= Beginning of Section =

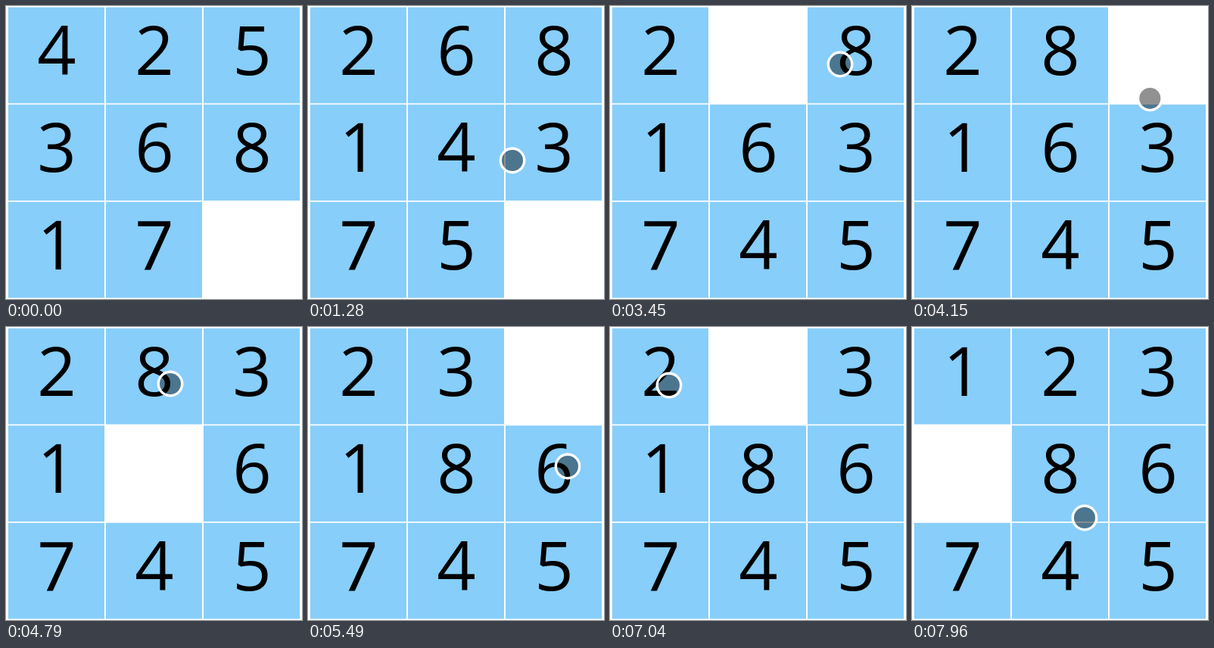
Recreate the animation shown at these times as an HTML page. Size 391 px wide and 387 px high, loop 8 s.

```html
<!DOCTYPE html>
<html lang="en">
<head>
<meta charset="utf-8">
<title>Sliding puzzle</title>
<style>
html, body { margin: 0; width: 100%; height: 100%; overflow: hidden; background: #fff; }
svg { display: block; width: 100%; height: 100%; }
text { font: 90px "Open Sans", "Noto Sans", sans-serif; text-anchor: middle; }
</style>
</head>
<body>
<svg id="stage" viewBox="0 0 391 387"></svg>
<script>
const LOOP = 8000, SHUFFLE = 650, ENTER = 820;
const SPEED = 0.65; // pointer, px per ms

// Boards read row by row; 0 is the gap.
const START = "425368170", SHUFFLED = "268143750";

// Where the pointer rests, when it leaves, and the tile it clicks on leaving.
const stop = (leave, x, y, tile) => ({ leave, x, y, tile });
const STOPS = [
  stop(ENTER, 340, 334),
  stop(1600, 270, 204),
  stop(2360, 208, 190),
  stop(2670, 202, 286, "5"),
  stop(2980, 202, 182, "4"),
  stop(3300, 208, 60, "6"),
  stop(4080, 304, 77, "8"),
  stop(4320, 330, 190, "3"),
  stop(4550, 212, 190, "6"),
  stop(4865, 217, 75, "8"),
  stop(5170, 315, 75, "3"),
  stop(5570, 343, 184),
  stop(6100, 205, 70, "3"),
  stop(6350, 88, 70),
  stop(6650, 68, 183),
  stop(7190, 78, 77, "2"),
  stop(7570, 70, 177, "1"),
  stop(LOOP, 228, 252)
];

const stage = document.getElementById("stage");

function add(parent, tag, attrs) {
  const el = document.createElementNS("http://www.w3.org/2000/svg", tag);
  for (const k in attrs) el.setAttribute(k, attrs[k]);
  return parent.appendChild(el);
}

const cells = [...START].map((_, i) => {
  const x = 3 + 129 * (i % 3), y = 1.7 + 128.5 * Math.floor(i / 3);
  const g = add(stage, "g", {});
  add(g, "rect", { x, y, width: 127, height: 126.8, fill: "#87cefa" });
  const label = add(g, "text", { x: x + 64, y: Math.round(y) + 89 });
  return { g, label };
});

const pointer = add(stage, "circle", {
  r: 15.7, fill: "#000", "fill-opacity": 0.43, stroke: "#fff", "stroke-width": 3.4
});

function boardAt(t) {
  if (t < SHUFFLE) return [...START];
  const board = [...SHUFFLED];
  for (const { leave, tile } of STOPS) {
    if (!tile || t < leave) continue;
    const from = board.indexOf(tile), gap = board.indexOf("0");
    board[gap] = tile;
    board[from] = "0";
  }
  return board;
}

function pointerAt(t) {
  const i = STOPS.findIndex(s => s.leave > t);
  if (i < 1) return null;
  const a = STOPS[i - 1], b = STOPS[i];
  const dx = b.x - a.x, dy = b.y - a.y;
  const k = Math.min(1, (t - a.leave) * SPEED / Math.hypot(dx, dy));
  return [a.x + dx * k, a.y + dy * k];
}

function draw(t) {
  boardAt(t).forEach((n, i) => {
    const { g, label } = cells[i];
    g.style.display = n === "0" ? "none" : "";
    if (label.textContent !== n) label.textContent = n;
  });
  const p = pointerAt(t);
  pointer.style.display = p ? "" : "none";
  if (p) pointer.setAttribute("transform", `translate(${p})`);
}

const begin = performance.now();
function tick() {
  draw((performance.now() - begin) % LOOP);
  requestAnimationFrame(tick);
}
tick();
</script>
</body>
</html>
```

= End of Section =

WHAT THE TASK REQUIRES |
Once the pictures have been removed, reproduce each line of the material above exactly.

SOLUTION |
Recreate the animation shown at these times as an HTML page. Size 391 px wide and 387 px high, loop 8 s.

```html
<!DOCTYPE html>
<html lang="en">
<head>
<meta charset="utf-8">
<title>Sliding puzzle</title>
<style>
html, body { margin: 0; width: 100%; height: 100%; overflow: hidden; background: #fff; }
svg { display: block; width: 100%; height: 100%; }
text { font: 90px "Open Sans", "Noto Sans", sans-serif; text-anchor: middle; }
</style>
</head>
<body>
<svg id="stage" viewBox="0 0 391 387"></svg>
<script>
const LOOP = 8000, SHUFFLE = 650, ENTER = 820;
const SPEED = 0.65; // pointer, px per ms

// Boards read row by row; 0 is the gap.
const START = "425368170", SHUFFLED = "268143750";

// Where the pointer rests, when it leaves, and the tile it clicks on leaving.
const stop = (leave, x, y, tile) => ({ leave, x, y, tile });
const STOPS = [
  stop(ENTER, 340, 334),
  stop(1600, 270, 204),
  stop(2360, 208, 190),
  stop(2670, 202, 286, "5"),
  stop(2980, 202, 182, "4"),
  stop(3300, 208, 60, "6"),
  stop(4080, 304, 77, "8"),
  stop(4320, 330, 190, "3"),
  stop(4550, 212, 190, "6"),
  stop(4865, 217, 75, "8"),
  stop(5170, 315, 75, "3"),
  stop(5570, 343, 184),
  stop(6100, 205, 70, "3"),
  stop(6350, 88, 70),
  stop(6650, 68, 183),
  stop(7190, 78, 77, "2"),
  stop(7570, 70, 177, "1"),
  stop(LOOP, 228, 252)
];

const stage = document.getElementById("stage");

function add(parent, tag, attrs) {
  const el = document.createElementNS("http://www.w3.org/2000/svg", tag);
  for (const k in attrs) el.setAttribute(k, attrs[k]);
  return parent.appendChild(el);
}

const cells = [...START].map((_, i) => {
  const x = 3 + 129 * (i % 3), y = 1.7 + 128.5 * Math.floor(i / 3);
  const g = add(stage, "g", {});
  add(g, "rect", { x, y, width: 127, height: 126.8, fill: "#87cefa" });
  const label = add(g, "text", { x: x + 64, y: Math.round(y) + 89 });
  return { g, label };
});

const pointer = add(stage, "circle", {
  r: 15.7, fill: "#000", "fill-opacity": 0.43, stroke: "#fff", "stroke-width": 3.4
});

function boardAt(t) {
  if (t < SHUFFLE) return [...START];
  const board = [...SHUFFLED];
  for (const { leave, tile } of STOPS) {
    if (!tile || t < leave) continue;
    const from = board.indexOf(tile), gap = board.indexOf("0");
    board[gap] = tile;
    board[from] = "0";
  }
  return board;
}

function pointerAt(t) {
  const i = STOPS.findIndex(s => s.leave > t);
  if (i < 1) return null;
  const a = STOPS[i - 1], b = STOPS[i];
  const dx = b.x - a.x, dy = b.y - a.y;
  const k = Math.min(1, (t - a.leave) * SPEED / Math.hypot(dx, dy));
  return [a.x + dx * k, a.y + dy * k];
}

function draw(t) {
  boardAt(t).forEach((n, i) => {
    const { g, label } = cells[i];
    g.style.display = n === "0" ? "none" : "";
    if (label.textContent !== n) label.textContent = n;
  });
  const p = pointerAt(t);
  pointer.style.display = p ? "" : "none";
  if (p) pointer.setAttribute("transform", `translate(${p})`);
}

const begin = performance.now();
function tick() {
  draw((performance.now() - begin) % LOOP);
  requestAnimationFrame(tick);
}
tick();
</script>
</body>
</html>
```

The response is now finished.